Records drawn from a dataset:
◆ ◆ ◆ ◆ ◆ ◆ ◆

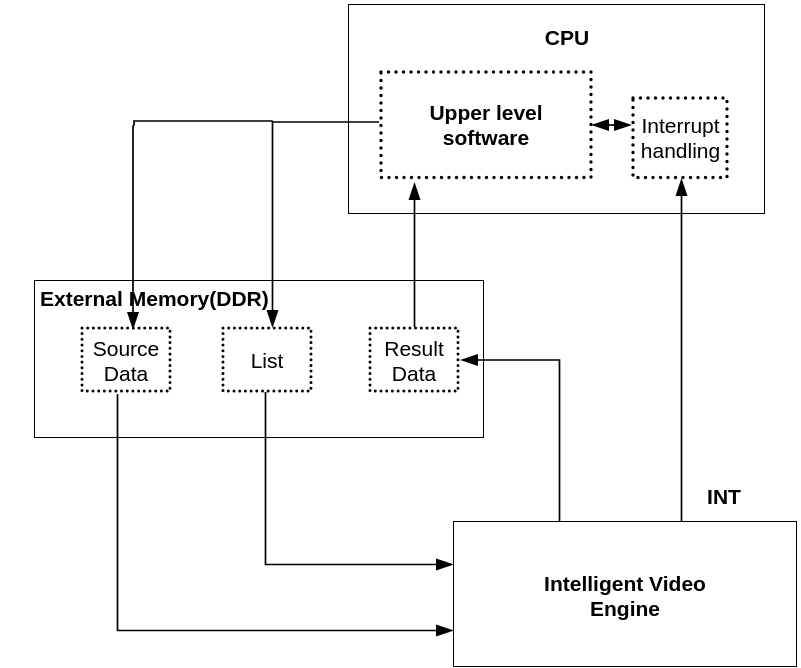
<!DOCTYPE html>
<html lang="en">
<head>
<meta charset="utf-8">
<title>Video engine data flow</title>
<style>
:root { --ink: #000; --paper: #fff; }
* { box-sizing: border-box; }
html, body { margin: 0; overflow: hidden; background: var(--paper); }
.diagram {
  position: relative; width: 801px; height: 668px; overflow: hidden;
  background: var(--paper); color: var(--ink);
  font: 21px/25px "Liberation Sans", Arial, sans-serif;
}
.wiring { position: absolute; inset: 0; display: block; }
.wire { fill: none; stroke: var(--ink); stroke-width: 1.7; }
.dots { fill: none; stroke: var(--ink); stroke-linecap: round; stroke-width: 3; stroke-dasharray: 0 5.7; }
.dots-wide { stroke-width: 3.4; stroke-dasharray: 0 7.5; }
.arrowheads { fill: var(--ink); }
.block { position: absolute; border: 1.7px solid var(--ink); }
.node, .label {
  position: absolute; display: flex; align-items: center; justify-content: center;
  text-align: center; white-space: nowrap;
}
.strong { font-weight: 700; }
.cpu { left: 348px; top: 4px; width: 417px; height: 210px; }
.memory { left: 34px; top: 280px; width: 450px; height: 158px; }
.engine { left: 453px; top: 521px; width: 344px; height: 146px; }
.cpu-label { left: 517px; top: 25px; width: 100px; }
.memory-label { left: 40px; top: 286px; }
.int-label { left: 674px; top: 484px; width: 100px; }
.software { left: 381px; top: 72px; width: 210px; height: 105px; }
.interrupt { left: 633px; top: 98px; width: 95px; height: 79px; }
.source { left: 82px; top: 329px; width: 88px; height: 63px; }
.list { left: 223px; top: 329px; width: 88px; height: 63px; }
.result { left: 370px; top: 329px; width: 88px; height: 63px; }
.engine-label { left: 453px; top: 523px; width: 344px; height: 146px; }
</style>
</head>
<body>
<main class="diagram">
  <div class="block cpu"></div>
  <div class="block memory"></div>
  <div class="block engine"></div>

  <svg class="wiring" width="801" height="668" viewBox="0 0 801 668" aria-hidden="true">
    <defs>
      <polygon id="head" points="0,0 -18,-6 -18,6"/>
    </defs>
    <g class="dots">
      <rect class="dots-wide" x="381" y="72" width="210" height="105.5"/>
      <rect class="dots-wide" x="633" y="98" width="94" height="79.5"/>
      <rect x="82" y="328" width="88" height="63"/>
      <rect x="223" y="328" width="88" height="63"/>
      <rect x="370" y="328" width="88" height="63"/>
    </g>
    <g class="wire">
      <path d="M379 122H273L272 121H134V125L133 126V314"/>
      <path d="M272.5 121V312"/>
      <path d="M414.5 327V198"/>
      <path d="M606 125H618"/>
      <path d="M681.5 521V194"/>
      <path d="M559.5 521V360H476"/>
      <path d="M265.5 392V564.5H438"/>
      <path d="M117.5 394V630.5H438"/>
    </g>
    <g class="arrowheads">
      <use href="#head" transform="translate(133 330) rotate(90)"/>
      <use href="#head" transform="translate(272.5 328) rotate(90)"/>
      <use href="#head" transform="translate(414.5 182) rotate(-90)"/>
      <use href="#head" transform="translate(591 125) rotate(180)"/>
      <use href="#head" transform="translate(632 125)"/>
      <use href="#head" transform="translate(681.5 178) rotate(-90)"/>
      <use href="#head" transform="translate(460 360) rotate(180)"/>
      <use href="#head" transform="translate(454 564.5)"/>
      <use href="#head" transform="translate(454 630.5)"/>
    </g>
  </svg>

  <div class="label strong cpu-label">CPU</div>
  <div class="node strong software">Upper level<br>software</div>
  <div class="node interrupt">Interrupt<br>handling</div>

  <div class="label strong memory-label">External Memory(DDR)</div>
  <div class="node source">Source<br>Data</div>
  <div class="node list">List</div>
  <div class="node result">Result<br>Data</div>

  <div class="label strong int-label">INT</div>
  <div class="node strong engine-label">Intelligent Video<br>Engine</div>
</main>
</body>
</html>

◆ ◆ ◆ ◆ ◆ ◆ ◆

TASK DETAILS:
None of the pictures belongs in the answer, but all the entries must be repeated exactly.

EXERCISE RESULT:
<!DOCTYPE html>
<html lang="en">
<head>
<meta charset="utf-8">
<title>Video engine data flow</title>
<style>
:root { --ink: #000; --paper: #fff; }
* { box-sizing: border-box; }
html, body { margin: 0; overflow: hidden; background: var(--paper); }
.diagram {
  position: relative; width: 801px; height: 668px; overflow: hidden;
  background: var(--paper); color: var(--ink);
  font: 21px/25px "Liberation Sans", Arial, sans-serif;
}
.wiring { position: absolute; inset: 0; display: block; }
.wire { fill: none; stroke: var(--ink); stroke-width: 1.7; }
.dots { fill: none; stroke: var(--ink); stroke-linecap: round; stroke-width: 3; stroke-dasharray: 0 5.7; }
.dots-wide { stroke-width: 3.4; stroke-dasharray: 0 7.5; }
.arrowheads { fill: var(--ink); }
.block { position: absolute; border: 1.7px solid var(--ink); }
.node, .label {
  position: absolute; display: flex; align-items: center; justify-content: center;
  text-align: center; white-space: nowrap;
}
.strong { font-weight: 700; }
.cpu { left: 348px; top: 4px; width: 417px; height: 210px; }
.memory { left: 34px; top: 280px; width: 450px; height: 158px; }
.engine { left: 453px; top: 521px; width: 344px; height: 146px; }
.cpu-label { left: 517px; top: 25px; width: 100px; }
.memory-label { left: 40px; top: 286px; }
.int-label { left: 674px; top: 484px; width: 100px; }
.software { left: 381px; top: 72px; width: 210px; height: 105px; }
.interrupt { left: 633px; top: 98px; width: 95px; height: 79px; }
.source { left: 82px; top: 329px; width: 88px; height: 63px; }
.list { left: 223px; top: 329px; width: 88px; height: 63px; }
.result { left: 370px; top: 329px; width: 88px; height: 63px; }
.engine-label { left: 453px; top: 523px; width: 344px; height: 146px; }
</style>
</head>
<body>
<main class="diagram">
  <div class="block cpu"></div>
  <div class="block memory"></div>
  <div class="block engine"></div>

  <svg class="wiring" width="801" height="668" viewBox="0 0 801 668" aria-hidden="true">
    <defs>
      <polygon id="head" points="0,0 -18,-6 -18,6"/>
    </defs>
    <g class="dots">
      <rect class="dots-wide" x="381" y="72" width="210" height="105.5"/>
      <rect class="dots-wide" x="633" y="98" width="94" height="79.5"/>
      <rect x="82" y="328" width="88" height="63"/>
      <rect x="223" y="328" width="88" height="63"/>
      <rect x="370" y="328" width="88" height="63"/>
    </g>
    <g class="wire">
      <path d="M379 122H273L272 121H134V125L133 126V314"/>
      <path d="M272.5 121V312"/>
      <path d="M414.5 327V198"/>
      <path d="M606 125H618"/>
      <path d="M681.5 521V194"/>
      <path d="M559.5 521V360H476"/>
      <path d="M265.5 392V564.5H438"/>
      <path d="M117.5 394V630.5H438"/>
    </g>
    <g class="arrowheads">
      <use href="#head" transform="translate(133 330) rotate(90)"/>
      <use href="#head" transform="translate(272.5 328) rotate(90)"/>
      <use href="#head" transform="translate(414.5 182) rotate(-90)"/>
      <use href="#head" transform="translate(591 125) rotate(180)"/>
      <use href="#head" transform="translate(632 125)"/>
      <use href="#head" transform="translate(681.5 178) rotate(-90)"/>
      <use href="#head" transform="translate(460 360) rotate(180)"/>
      <use href="#head" transform="translate(454 564.5)"/>
      <use href="#head" transform="translate(454 630.5)"/>
    </g>
  </svg>

  <div class="label strong cpu-label">CPU</div>
  <div class="node strong software">Upper level<br>software</div>
  <div class="node interrupt">Interrupt<br>handling</div>

  <div class="label strong memory-label">External Memory(DDR)</div>
  <div class="node source">Source<br>Data</div>
  <div class="node list">List</div>
  <div class="node result">Result<br>Data</div>

  <div class="label strong int-label">INT</div>
  <div class="node strong engine-label">Intelligent Video<br>Engine</div>
</main>
</body>
</html>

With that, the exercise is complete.